### INFORMATION SUPPLIED:
■ ■ ■
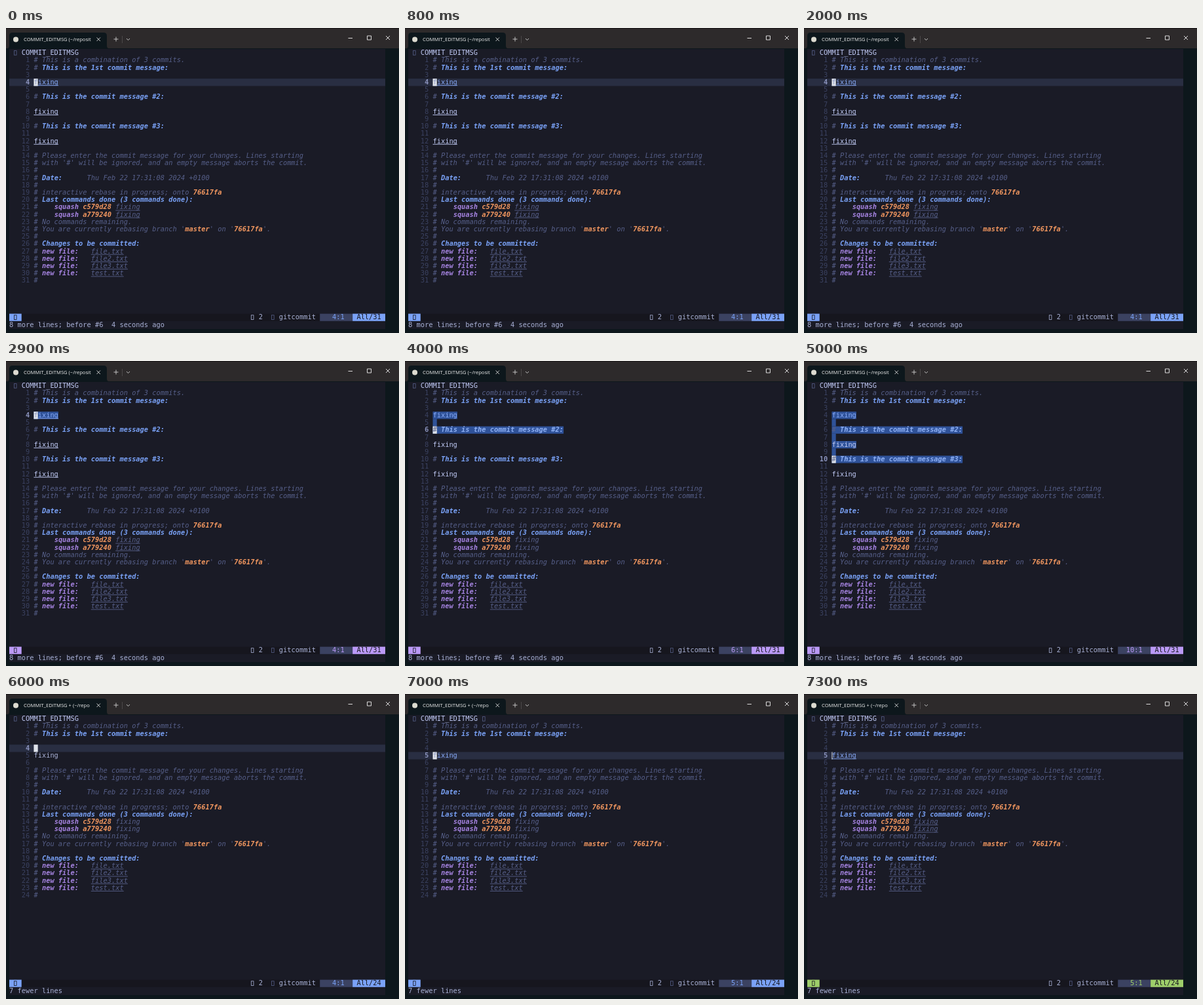
These frames come from a looping animation (600x465 px, 8 s). An HTML page with a canvas:

```html
<!DOCTYPE html>
<html lang="en">
<head>
<meta charset="utf-8">
<title>Squashing commits</title>
<style>
  html, body { margin: 0; width: 100%; height: 100%; overflow: hidden; background: #0d171c; }
  canvas { display: block; }
</style>
</head>
<body>
<canvas id="stage" width="600" height="465"></canvas>
<script>
const ctx = document.getElementById('stage').getContext('2d');
const LOOP = 8000, CELL = 6.24, ROW = 11.2, SIZE = 10.365;
const colX = n => 5 + n * CELL;
const rowY = n => 32.4 + n * ROW;
const MONO = '"DejaVu Sans Mono", monospace';

const C = {
  bg: '#1a1b26', dark: '#16161e', frame: '#0d171c', bar: '#2d2a2b',
  text: '#c0caf5', soft: '#a9b1d6', comment: '#565f89', blue: '#7aa2f7',
  purple: '#bb9af7', orange: '#ff9e64', green: '#9ece6a',
  gutter: '#3b4261', number: '#8b93bd', lineBg: '#292e42',
  selection: '#2f5299', cursor: '#dfe3ea'
};
const MODE_COLOR = { normal: C.blue, visual: C.purple, insert: C.green };

// First letter of each span selects its style.
const STYLES = {
  c: [C.comment, 'italic'],
  b: [C.blue, 'italic bold'],
  p: ['#a583e0', 'italic bold'],
  o: ['#f0965f', 'italic bold'],
  u: [C.comment, 'italic'],   // always underlined
  f: [C.comment, 'italic'],   // underlined while the word is matched
  w: [C.text, '']             // message word
};
const LINES = `c# This is a combination of 3 commits.
c# |bThis is the 1st commit message:

wfixing

c# |bThis is the commit message #2:

wfixing

c# |bThis is the commit message #3:

wfixing

c# Please enter the commit message for your changes. Lines starting
c# with '#' will be ignored, and an empty message aborts the commit.
c#
c# |bDate:|c      Thu Feb 22 17:31:08 2024 +0100
c#
c# interactive rebase in progress; onto |o76617fa
c# |bLast commands done (3 commands done):
c#    |psquash |oc579d28 |ffixing
c#    |psquash |oa779240 |ffixing
c# No commands remaining.
c# You are currently rebasing branch '|omaster|c' on '|o76617fa|c'.
c#
c# |bChanges to be committed:
c# |pnew file:   |ufile.txt
c# |pnew file:   |ufile2.txt
c# |pnew file:   |ufile3.txt
c# |pnew file:   |utest.txt
c#`.split('\n').map(l => l ? l.split('|').map(s => [s[0], s.slice(1)]) : []);
const SQUASHED = LINES.filter((_, i) => i < 3 || i > 9);

// [start ms, mode, cursor line, word matches underlined]
const STEPS = [
  [0, 'normal', 4, true],
  [2900, 'visual', 4, true],
  [3800, 'visual', 5, false],
  [4000, 'visual', 6, false],
  [4200, 'visual', 7, false],
  [4400, 'visual', 8, false],
  [4600, 'visual', 9, false],
  [4700, 'visual', 10, false],
  [6000, 'normal', 4, false],
  [7000, 'normal', 5, false],
  [7100, 'normal', 5, true],
  [7200, 'insert', 5, true]
];
const DELETED_AT = 6000, SETTLED_AT = 6100;

function rect(x, y, w, h, color) {
  ctx.fillStyle = color;
  ctx.fillRect(x, y, w, h);
}

function write(str, c, r, color, style = '') {
  ctx.font = `${style} ${SIZE}px ${MONO}`;
  ctx.fillStyle = color;
  ctx.fillText(str, colX(c), rowY(r) + 8.8);
}

// Placeholder box of a missing glyph
function tofu(c, r, color) {
  ctx.strokeStyle = color;
  ctx.lineWidth = 0.8;
  ctx.strokeRect(colX(c) + 1.2, rowY(r) + 2.2, 3.6, 6.6);
}

function stroke(path, color, width = 1) {
  ctx.strokeStyle = color;
  ctx.lineWidth = width;
  ctx.stroke(new Path2D(path));
}

function drawWindow(modified) {
  rect(0, 0, 600, 465, C.frame);
  rect(0, 0, 600, 31, C.bar);
  rect(0, 0, 600, 1, '#171516');
  ctx.fillStyle = C.frame;
  ctx.fill(new Path2D('M2 31Q5 31 5 27V12Q5 7 10 7H149Q154 7 154 12V27Q154 31 157 31Z'));
  ctx.fillStyle = '#dcdad0';
  ctx.beginPath();
  ctx.arc(15, 17.5, 4, 0, 7);
  ctx.fill();

  ctx.save();
  ctx.beginPath();
  ctx.rect(26, 8, 104, 20);
  ctx.clip();
  ctx.font = '7.6px "Open Sans", sans-serif';
  ctx.fillStyle = '#f0f0f0';
  ctx.fillText(modified ? 'COMMIT_EDITMSG + (~/repo' : 'COMMIT_EDITMSG (~/reposit', 27, 20.2);
  ctx.restore();

  stroke('M138.5 14.5l5.5 5.5m0 -5.5l-5.5 5.5', '#d8d8d8', 0.9);
  stroke('M164.5 17h7M168 13.5v7M184 16l2.5 2.5l2.5 -2.5', '#d0d0d0', 0.9);
  stroke('M177.5 12v11', '#4c494a');
  stroke('M522.5 15.5h6.5M551.5 12h6v6h-6zM580 12l6 6m0 -6l-6 6', '#f0f0f0', 0.9);
  rect(5, 32, 574, 427, C.bg);
}

function drawLine(spans, n, state, wordColor) {
  const { mode, line, matched } = state;
  const current = n === line;
  const selected = mode === 'visual' && n >= 4 && n <= line;
  const length = spans.reduce((sum, s) => sum + s[1].length, 0);

  if (selected) rect(colX(6), rowY(n), Math.max(1, length) * CELL, ROW, C.selection);
  else if (current) rect(5, rowY(n), 574, ROW, C.lineBg);
  write(String(n).padStart(2), 3, n, current ? C.number : C.gutter, current ? 'bold' : '');

  let c = 6;
  for (const [key, str] of spans) {
    const [base, style] = STYLES[key];
    const color = key === 'w' ? wordColor : selected && key === 'b' ? '#8eb0f5' : base;
    write(str, c, n, color, style);
    if (key === 'u' || matched && 'fw'.includes(key))
      rect(colX(c), rowY(n) + 10, str.length * CELL, 0.9, color);
    c += str.length;
  }

  if (!current) return;
  rect(colX(6), rowY(n), mode === 'insert' ? 1 : CELL, ROW, C.cursor);
  if (mode !== 'insert' && length)
    write(spans[0][1][0], 6, n, spans[0][0] === 'c' ? C.comment : '#8f9bc4', STYLES[spans[0][0]][1]);
}

function drawStatus({ mode, line }, count, deleted) {
  const accent = MODE_COLOR[mode], y = rowY(36);
  rect(5, y, 574, ROW, C.dark);
  rect(5, y, 3 * CELL, ROW, accent);
  rect(colX(76), y, 8 * CELL, ROW, C.gutter);
  rect(colX(84), y, 579 - colX(84), ROW, accent);
  tofu(1, 36, C.dark);
  tofu(59, 36, C.soft);
  write('2', 61, 36, C.soft);
  tofu(64, 36, C.comment);
  write('gitcommit', 66, 36, C.soft);
  write(`${line}:1`.padStart(4), 78, 36, accent);
  write(`All/${count}`, 85, 36, C.dark);
  write(deleted ? '7 fewer lines' : '8 more lines; before #6  4 seconds ago', 0, 37, C.soft);
}

function draw(t) {
  const [, mode, line, matched] = STEPS.filter(s => s[0] <= t).pop();
  const state = { mode, line, matched };
  const deleted = t >= DELETED_AT, settled = t >= SETTLED_AT;
  const lines = deleted ? SQUASHED : LINES;
  const summary = deleted ? 5 : 4;

  drawWindow(deleted);
  tofu(1, 0, C.comment);
  write('COMMIT_EDITMSG', 3, 0, C.text);
  if (settled) tofu(18, 0, C.comment);
  lines.forEach((spans, i) => {
    const n = i + 1;
    const wordColor = n !== summary ? C.text : deleted && !settled ? C.soft : '#86a8f5';
    drawLine(spans, n, state, wordColor);
  });
  drawStatus(state, lines.length, deleted);
}

function tick() {
  draw(performance.now() % LOOP);
  requestAnimationFrame(tick);
}
tick();
</script>
</body>
</html>
```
■ ■ ■
### DIRECTIONS FOR THIS TASK:
Scan the records for lines that hold "false", and reproduce each one you find.

### TASK ANSWER:
  [3800, 'visual', 5, false],
  [4000, 'visual', 6, false],
  [4200, 'visual', 7, false],
  [4400, 'visual', 8, false],
  [4600, 'visual', 9, false],
  [4700, 'visual', 10, false],
  [6000, 'normal', 4, false],
  [7000, 'normal', 5, false],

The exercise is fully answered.